- WHAT YOU ARE ASKED TO DO: Search the data below for "canvas"; list each line that holds it.
* * *
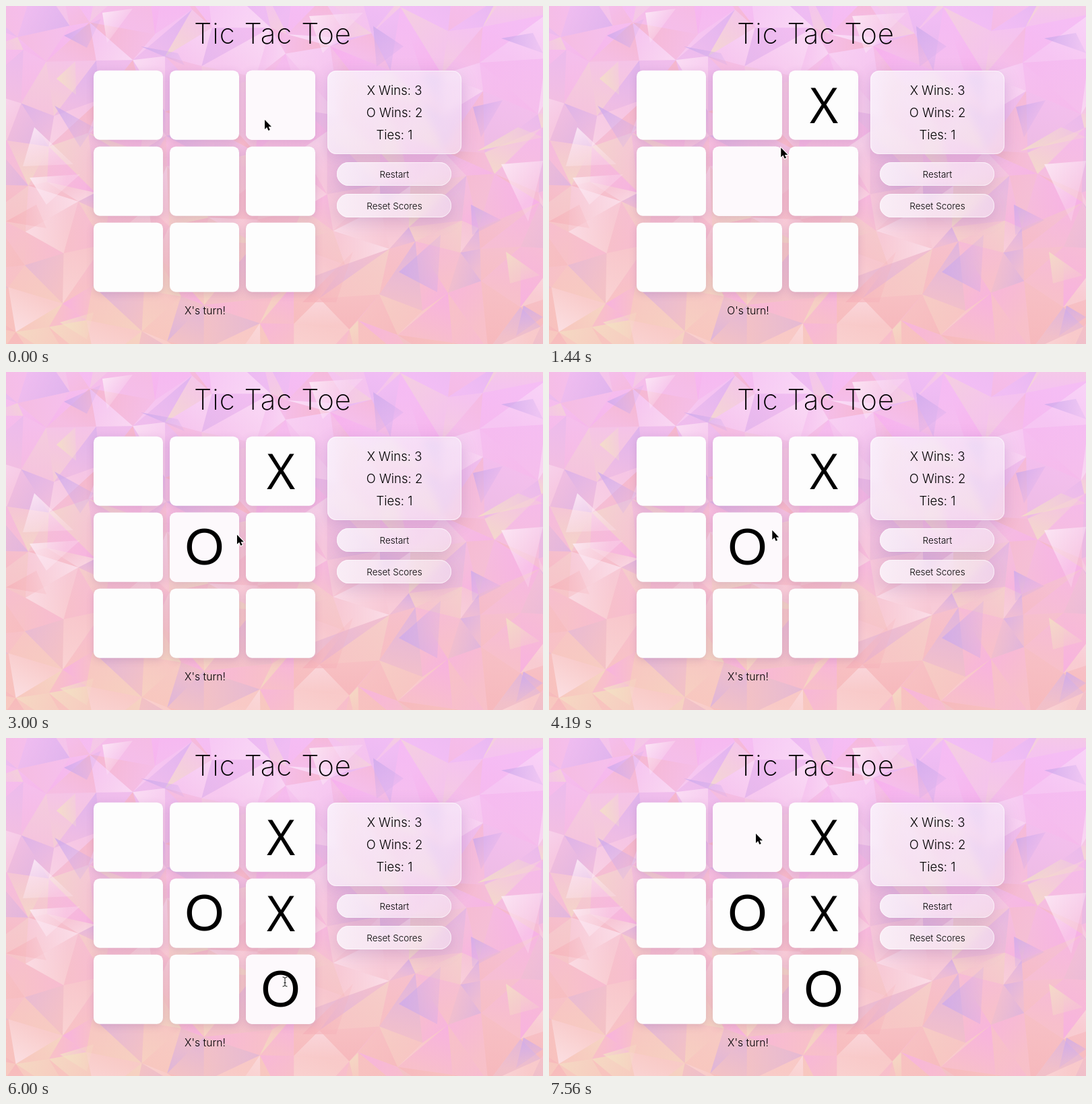
Recreate the animation shown at these times as an HTML page with a canvas. Size 797 by 502 pixels, loop 8 s.

```html
<!DOCTYPE html>
<html lang="en">
<head>
<meta charset="utf-8">
<title>Tic Tac Toe</title>
<style>
html, body { margin: 0; width: 100%; height: 100%; overflow: hidden; background: #f5c4e2; }
canvas { display: block; }
</style>
</head>
<body>
<canvas id="stage" width="797" height="502"></canvas>
<script>
const W = 797, H = 502, LOOP = 8000;
const CELL = 103, PITCH = 113, LEFT = 130, TOP = 96;
const ctx = document.getElementById('stage').getContext('2d');

const TINTS = {
  lavender: '205,170,236', yellow: '243,226,196', white: '253,238,248',
  pink: '248,170,236', salmon: '246,178,186'
};
// Prominent facets, six coordinates each
const FACETS = {
  lavender: [86,44,141,19,120,62, 200,60,265,88,255,70, 72,148,130,180,110,210,
    545,30,590,60,550,90, 735,48,782,40,797,70, 693,150,737,140,705,195,
    583,395,645,340,640,425, 690,295,735,318,692,340, 768,445,797,462,757,490],
  yellow: [75,108,103,82,104,132, 700,215,760,180,797,195,
    742,365,792,400,748,412, 80,470,130,455,120,495],
  white: [143,10,188,4,150,55, 42,180,100,235,25,238, 35,255,110,250,60,295,
    450,15,530,10,470,70, 735,235,797,230,775,320],
  salmon: [0,320,45,295,60,330, 440,440,515,365,490,440]
};
const MOVES = [ // click time, column, row, mark
  [250, 2, 0, 'X'], [1810, 1, 1, 'O'], [5000, 2, 1, 'X'], [5940, 2, 2, 'O']
];
const POINTER = [ // time, x, y
  [0, 384, 169], [1000, 384, 169], [1750, 321, 235], [2350, 321, 235],
  [2630, 345, 243], [2960, 345, 243], [3130, 331, 235], [4170, 331, 235],
  [4690, 400, 260], [5270, 400, 260], [5750, 414, 362], [6770, 414, 362],
  [7560, 307, 142], [LOOP, 307, 142]
];

let seed = 29;
const random = () => (seed = (seed * 16807) % 2147483647) / 2147483647;

function layer(draw) {
  const canvas = document.createElement('canvas');
  canvas.width = W;
  canvas.height = H;
  draw(canvas.getContext('2d'));
  return canvas;
}

function gradient(c, x0, y0, x1, y1, ...colors) {
  const g = c.createLinearGradient(x0, y0, x1, y1);
  colors.forEach((color, i) => g.addColorStop(i / (colors.length - 1), color));
  return g;
}

function facet(c, a, b, d, tint, alpha) {
  c.fillStyle = gradient(c, a[0], a[1], (b[0] + d[0]) / 2, (b[1] + d[1]) / 2,
    `rgba(${TINTS[tint]},${alpha})`, `rgba(${TINTS[tint]},${alpha * 0.3})`);
  c.beginPath();
  for (const p of [a, b, d]) c.lineTo(...p);
  c.fill();
}

function drawMesh(c) {
  c.fillStyle = gradient(c, 430, 0, 370, H, '#f5bff5', '#f5c0eb', '#f5c0d8', '#f7c2c8', '#f8c5bf');
  c.fillRect(0, 0, W, H);
  const size = 58, names = Object.keys(TINTS), grid = [];
  for (let j = 0; j < 12; j++) {
    grid.push([]);
    for (let i = 0; i < 17; i++) {
      grid[j].push([(i - 1 + random() * 0.85) * size, (j - 1 + random() * 0.85) * size]);
    }
  }
  for (let j = 0; j < 11; j++) {
    for (let i = 0; i < 16; i++) {
      let quad = [grid[j][i], grid[j][i + 1], grid[j + 1][i + 1], grid[j + 1][i]];
      if (random() < 0.5) quad = [...quad.slice(1), quad[0]];
      const [p, q, r, s] = quad;
      for (const tri of [[p, q, r], [r, s, p]]) {
        facet(c, ...tri, names[Math.floor(random() * names.length)], 0.2 + random() * 0.5);
      }
    }
  }
  for (const [tint, n] of Object.entries(FACETS)) {
    for (let i = 0; i < n.length; i += 6) {
      facet(c, n.slice(i, i + 2), n.slice(i + 2, i + 4), n.slice(i + 4, i + 6), tint, 0.8);
    }
  }
}

function roundRect(c, x, y, w, h, r) {
  c.beginPath();
  c.roundRect(x, y, w, h, r);
}

function shadowed(c, color, blur, y, draw) {
  c.save();
  c.shadowColor = color;
  c.shadowBlur = blur;
  c.shadowOffsetY = y;
  draw();
  c.restore();
}

function glass(c, x, y, w, h, r) {
  shadowed(c, 'rgba(90,60,150,.2)', 24, 6, () => {
    c.fillStyle = '#f3dcf0';
    roundRect(c, x, y, w, h, r);
    c.fill();
  });
  c.save();
  c.clip();
  c.filter = 'blur(6px)';
  c.drawImage(mesh, 0, 0);
  c.restore();
  c.fillStyle = gradient(c, x, y, x + w, y + h, 'rgba(250,247,253,.82)', 'rgba(243,232,248,.5)');
  c.fill();
  c.strokeStyle = 'rgba(255,255,255,.6)';
  roundRect(c, x + 0.5, y + 0.5, w - 1, h - 1, r);
  c.stroke();
}

function label(c, text, x, y, size, weight = 300, family = 'Inter', spacing = 0) {
  c.font = `${weight} ${size}px ${family}, sans-serif`;
  c.letterSpacing = spacing + 'px';
  c.textAlign = 'center';
  c.fillStyle = '#000';
  c.fillText(text, x, y);
}

function cell(c, col, row, color) {
  roundRect(c, LEFT + col * PITCH, TOP + row * PITCH - 0.3, CELL, CELL, 9);
  c.fillStyle = color;
  c.fill();
}

const mesh = layer(drawMesh);
const board = layer(c => {
  c.drawImage(mesh, 0, 0);
  for (let i = 0; i < 9; i++) {
    shadowed(c, 'rgba(120,70,140,.2)', 12, 3, () => cell(c, i % 3, Math.floor(i / 3), '#fdfdfd'));
  }
  glass(c, 477, 96, 199, 124, 13);
  glass(c, 491, 232, 170, 35, 17.5);
  glass(c, 491, 279, 170, 35, 17.5);
  label(c, 'Tic Tac Toe', 396, 56, 42, 200, 'Inter', 1);
  ['X Wins: 3', 'O Wins: 2', 'Ties: 1'].forEach((s, i) => label(c, s, 576.5, 131.5 + i * 33, 18.5));
  label(c, 'Restart', 576.5, 254.5, 13.5);
  label(c, 'Reset Scores', 576.5, 301.5, 13.5);
});

function pointerAt(t) {
  const i = POINTER.findIndex(k => k[0] > t);
  const [t0, x0, y0] = POINTER[i - 1], [t1, x1, y1] = POINTER[i];
  const u = (t - t0) / (t1 - t0), e = u * u * (3 - 2 * u);
  return [x0 + (x1 - x0) * e, y0 + (y1 - y0) * e];
}

function strokeTwice(path, width) {
  ctx.strokeStyle = 'rgba(255,255,255,.8)';
  ctx.lineWidth = width + 1.4;
  ctx.stroke(path);
  ctx.strokeStyle = '#111';
  ctx.lineWidth = width;
  ctx.stroke(path);
}

const ARROW = new Path2D('M0 0V14L3.2 11L5.4 16L7.8 15L5.6 10.3H10Z');
const BEAM = new Path2D('M-3.5 -7Q0 -7 0 -5Q0 -7 3.5 -7M0 -5V5M-3.5 7Q0 7 0 5Q0 7 3.5 7M-1.5 1.5H1.5');

function drawPointer(x, y, overText) {
  ctx.save();
  ctx.translate(x, y);
  if (overText) {
    strokeTwice(BEAM, 1);
  } else {
    ctx.strokeStyle = '#fff';
    ctx.lineWidth = 2;
    ctx.stroke(ARROW);
    ctx.fillStyle = '#000';
    ctx.fill(ARROW);
  }
  ctx.restore();
}

function render() {
  const t = performance.now() % LOOP;
  const [x, y] = pointerAt(t);
  const played = MOVES.filter(m => t >= m[0]);
  ctx.drawImage(board, 0, 0);

  const col = Math.floor((x - LEFT) / PITCH), row = Math.floor((y - TOP) / PITCH);
  if ((x - LEFT) % PITCH < CELL && (y - TOP) % PITCH < CELL) cell(ctx, col, row, '#fdf9fc');

  let overText = false;
  for (const [, c, r, mark] of played) {
    const cx = LEFT + CELL / 2 + c * PITCH, cy = TOP + CELL / 2 + r * PITCH;
    if (mark === 'X') label(ctx, mark, cx + 26 - 25.5, cy + 26.5, 73, 400, '"Open Sans"');
    else label(ctx, mark, cx, cy + 25.8, 73, 400, 'Lato');
    if (Math.abs(x - cx) < (mark === 'X' ? 21 : 28) && Math.abs(y - cy) < 50) overText = true;
  }
  label(ctx, (played.length % 2 ? 'O' : 'X') + "'s turn!", 295.5, 458, 15.7);
  drawPointer(x, y, overText);
  requestAnimationFrame(render);
}
render();
</script>
</body>
</html>
```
* * *
- WRITTEN ANSWER:
Recreate the animation shown at these times as an HTML page with a canvas. Size 797 by 502 pixels, loop 8 s.
canvas { display: block; }
<canvas id="stage" width="797" height="502"></canvas>
  const canvas = document.createElement('canvas');
  canvas.width = W;
  canvas.height = H;
  draw(canvas.getContext('2d'));
  return canvas;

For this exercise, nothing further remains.